(Saved entries)

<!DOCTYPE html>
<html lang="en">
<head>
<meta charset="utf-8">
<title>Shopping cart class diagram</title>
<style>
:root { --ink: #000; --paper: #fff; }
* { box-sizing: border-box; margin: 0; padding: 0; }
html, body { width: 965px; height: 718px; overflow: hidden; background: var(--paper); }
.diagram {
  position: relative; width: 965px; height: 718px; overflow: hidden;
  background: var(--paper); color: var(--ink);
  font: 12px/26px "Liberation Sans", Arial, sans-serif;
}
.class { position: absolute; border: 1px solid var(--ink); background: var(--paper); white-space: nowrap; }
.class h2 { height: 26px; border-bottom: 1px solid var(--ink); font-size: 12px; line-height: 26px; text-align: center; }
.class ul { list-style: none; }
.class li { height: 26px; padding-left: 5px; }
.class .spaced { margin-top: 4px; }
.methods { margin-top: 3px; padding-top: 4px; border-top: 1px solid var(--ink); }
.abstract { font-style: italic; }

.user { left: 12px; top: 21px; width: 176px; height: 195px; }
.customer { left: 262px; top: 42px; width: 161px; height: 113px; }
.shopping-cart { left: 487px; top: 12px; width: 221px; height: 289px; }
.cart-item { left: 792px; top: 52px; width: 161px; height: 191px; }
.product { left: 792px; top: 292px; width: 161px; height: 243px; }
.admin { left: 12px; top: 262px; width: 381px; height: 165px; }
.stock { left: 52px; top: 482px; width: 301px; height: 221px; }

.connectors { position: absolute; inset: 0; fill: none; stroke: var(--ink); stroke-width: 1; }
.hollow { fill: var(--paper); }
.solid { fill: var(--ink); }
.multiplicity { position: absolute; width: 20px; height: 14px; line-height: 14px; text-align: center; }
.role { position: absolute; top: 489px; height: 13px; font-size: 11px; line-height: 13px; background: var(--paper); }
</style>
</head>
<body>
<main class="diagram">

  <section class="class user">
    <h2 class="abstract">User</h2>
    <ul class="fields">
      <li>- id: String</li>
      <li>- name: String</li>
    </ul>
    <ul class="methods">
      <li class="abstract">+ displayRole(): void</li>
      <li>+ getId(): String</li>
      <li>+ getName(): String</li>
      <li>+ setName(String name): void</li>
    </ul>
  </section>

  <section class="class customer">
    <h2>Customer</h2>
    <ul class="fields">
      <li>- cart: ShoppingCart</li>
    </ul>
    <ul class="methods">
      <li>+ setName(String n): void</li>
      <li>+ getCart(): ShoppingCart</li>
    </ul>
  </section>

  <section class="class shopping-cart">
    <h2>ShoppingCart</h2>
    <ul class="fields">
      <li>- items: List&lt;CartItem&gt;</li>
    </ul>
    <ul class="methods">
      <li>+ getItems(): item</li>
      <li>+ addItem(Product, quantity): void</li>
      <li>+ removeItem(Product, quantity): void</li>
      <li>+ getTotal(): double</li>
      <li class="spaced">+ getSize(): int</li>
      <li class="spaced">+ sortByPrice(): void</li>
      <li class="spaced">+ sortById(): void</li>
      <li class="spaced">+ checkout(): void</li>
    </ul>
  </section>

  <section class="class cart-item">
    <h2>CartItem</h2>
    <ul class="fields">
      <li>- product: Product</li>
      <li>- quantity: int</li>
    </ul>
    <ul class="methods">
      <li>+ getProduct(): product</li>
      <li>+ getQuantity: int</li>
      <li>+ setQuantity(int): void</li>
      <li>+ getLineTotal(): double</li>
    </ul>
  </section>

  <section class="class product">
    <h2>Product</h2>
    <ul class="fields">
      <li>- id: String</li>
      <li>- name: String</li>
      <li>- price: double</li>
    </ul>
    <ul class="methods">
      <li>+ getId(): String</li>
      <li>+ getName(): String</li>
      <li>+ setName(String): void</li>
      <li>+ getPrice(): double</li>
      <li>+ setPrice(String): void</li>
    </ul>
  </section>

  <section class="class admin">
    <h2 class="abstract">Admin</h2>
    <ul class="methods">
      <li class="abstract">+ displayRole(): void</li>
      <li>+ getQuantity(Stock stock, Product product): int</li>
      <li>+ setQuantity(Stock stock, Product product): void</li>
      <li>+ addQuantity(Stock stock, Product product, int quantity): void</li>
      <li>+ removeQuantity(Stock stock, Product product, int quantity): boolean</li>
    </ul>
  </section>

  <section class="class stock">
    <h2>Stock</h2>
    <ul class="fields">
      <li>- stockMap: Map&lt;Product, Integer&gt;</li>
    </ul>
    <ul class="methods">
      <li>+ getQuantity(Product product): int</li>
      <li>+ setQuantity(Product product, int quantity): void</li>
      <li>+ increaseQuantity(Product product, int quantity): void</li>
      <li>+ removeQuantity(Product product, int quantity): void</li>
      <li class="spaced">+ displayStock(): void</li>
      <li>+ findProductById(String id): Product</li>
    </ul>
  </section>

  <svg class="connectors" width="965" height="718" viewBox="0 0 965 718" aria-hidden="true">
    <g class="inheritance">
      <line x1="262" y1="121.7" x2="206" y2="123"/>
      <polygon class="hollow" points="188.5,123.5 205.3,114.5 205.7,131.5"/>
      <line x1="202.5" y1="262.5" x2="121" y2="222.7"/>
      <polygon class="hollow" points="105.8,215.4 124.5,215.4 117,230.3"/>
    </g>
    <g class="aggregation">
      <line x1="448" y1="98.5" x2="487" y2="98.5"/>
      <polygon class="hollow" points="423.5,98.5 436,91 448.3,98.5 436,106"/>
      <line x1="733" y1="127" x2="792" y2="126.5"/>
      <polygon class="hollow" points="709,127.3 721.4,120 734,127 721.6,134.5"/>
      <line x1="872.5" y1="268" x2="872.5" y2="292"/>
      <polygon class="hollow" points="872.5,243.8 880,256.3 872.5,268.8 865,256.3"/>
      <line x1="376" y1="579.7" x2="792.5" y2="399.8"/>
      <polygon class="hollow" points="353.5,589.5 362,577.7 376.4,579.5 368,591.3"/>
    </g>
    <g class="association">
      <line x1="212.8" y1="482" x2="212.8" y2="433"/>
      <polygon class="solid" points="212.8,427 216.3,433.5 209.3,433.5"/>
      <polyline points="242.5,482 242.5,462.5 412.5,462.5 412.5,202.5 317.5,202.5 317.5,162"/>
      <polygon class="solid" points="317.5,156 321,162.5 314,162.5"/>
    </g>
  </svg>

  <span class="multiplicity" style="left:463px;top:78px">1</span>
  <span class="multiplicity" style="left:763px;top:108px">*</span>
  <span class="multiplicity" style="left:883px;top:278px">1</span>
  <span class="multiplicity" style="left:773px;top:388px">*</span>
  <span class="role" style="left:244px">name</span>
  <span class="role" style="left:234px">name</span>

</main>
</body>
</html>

◆ **DESCRIPTION OF THE TASK**:
Copy word for word the stretch of entries above from the line that has "<li>- cart: ShoppingCart</li>" through the line that has "<li>+ increaseQuantity(Product product, int", both ends included, and nothing outside it.

◆ **EXPECTED OUTPUT**:
      <li>- cart: ShoppingCart</li>
    </ul>
    <ul class="methods">
      <li>+ setName(String n): void</li>
      <li>+ getCart(): ShoppingCart</li>
    </ul>
  </section>

  <section class="class shopping-cart">
    <h2>ShoppingCart</h2>
    <ul class="fields">
      <li>- items: List&lt;CartItem&gt;</li>
    </ul>
    <ul class="methods">
      <li>+ getItems(): item</li>
      <li>+ addItem(Product, quantity): void</li>
      <li>+ removeItem(Product, quantity): void</li>
      <li>+ getTotal(): double</li>
      <li class="spaced">+ getSize(): int</li>
      <li class="spaced">+ sortByPrice(): void</li>
      <li class="spaced">+ sortById(): void</li>
      <li class="spaced">+ checkout(): void</li>
    </ul>
  </section>

  <section class="class cart-item">
    <h2>CartItem</h2>
    <ul class="fields">
      <li>- product: Product</li>
      <li>- quantity: int</li>
    </ul>
    <ul class="methods">
      <li>+ getProduct(): product</li>
      <li>+ getQuantity: int</li>
      <li>+ setQuantity(int): void</li>
      <li>+ getLineTotal(): double</li>
    </ul>
  </section>

  <section class="class product">
    <h2>Product</h2>
    <ul class="fields">
      <li>- id: String</li>
      <li>- name: String</li>
      <li>- price: double</li>
    </ul>
    <ul class="methods">
      <li>+ getId(): String</li>
      <li>+ getName(): String</li>
      <li>+ setName(String): void</li>
      <li>+ getPrice(): double</li>
      <li>+ setPrice(String): void</li>
    </ul>
  </section>

  <section class="class admin">
    <h2 class="abstract">Admin</h2>
    <ul class="methods">
      <li class="abstract">+ displayRole(): void</li>
      <li>+ getQuantity(Stock stock, Product product): int</li>
      <li>+ setQuantity(Stock stock, Product product): void</li>
      <li>+ addQuantity(Stock stock, Product product, int quantity): void</li>
      <li>+ removeQuantity(Stock stock, Product product, int quantity): boolean</li>
    </ul>
  </section>

  <section class="class stock">
    <h2>Stock</h2>
    <ul class="fields">
      <li>- stockMap: Map&lt;Product, Integer&gt;</li>
    </ul>
    <ul class="methods">
      <li>+ getQuantity(Product product): int</li>
      <li>+ setQuantity(Product product, int quantity): void</li>
      <li>+ increaseQuantity(Product product, int quantity): void</li>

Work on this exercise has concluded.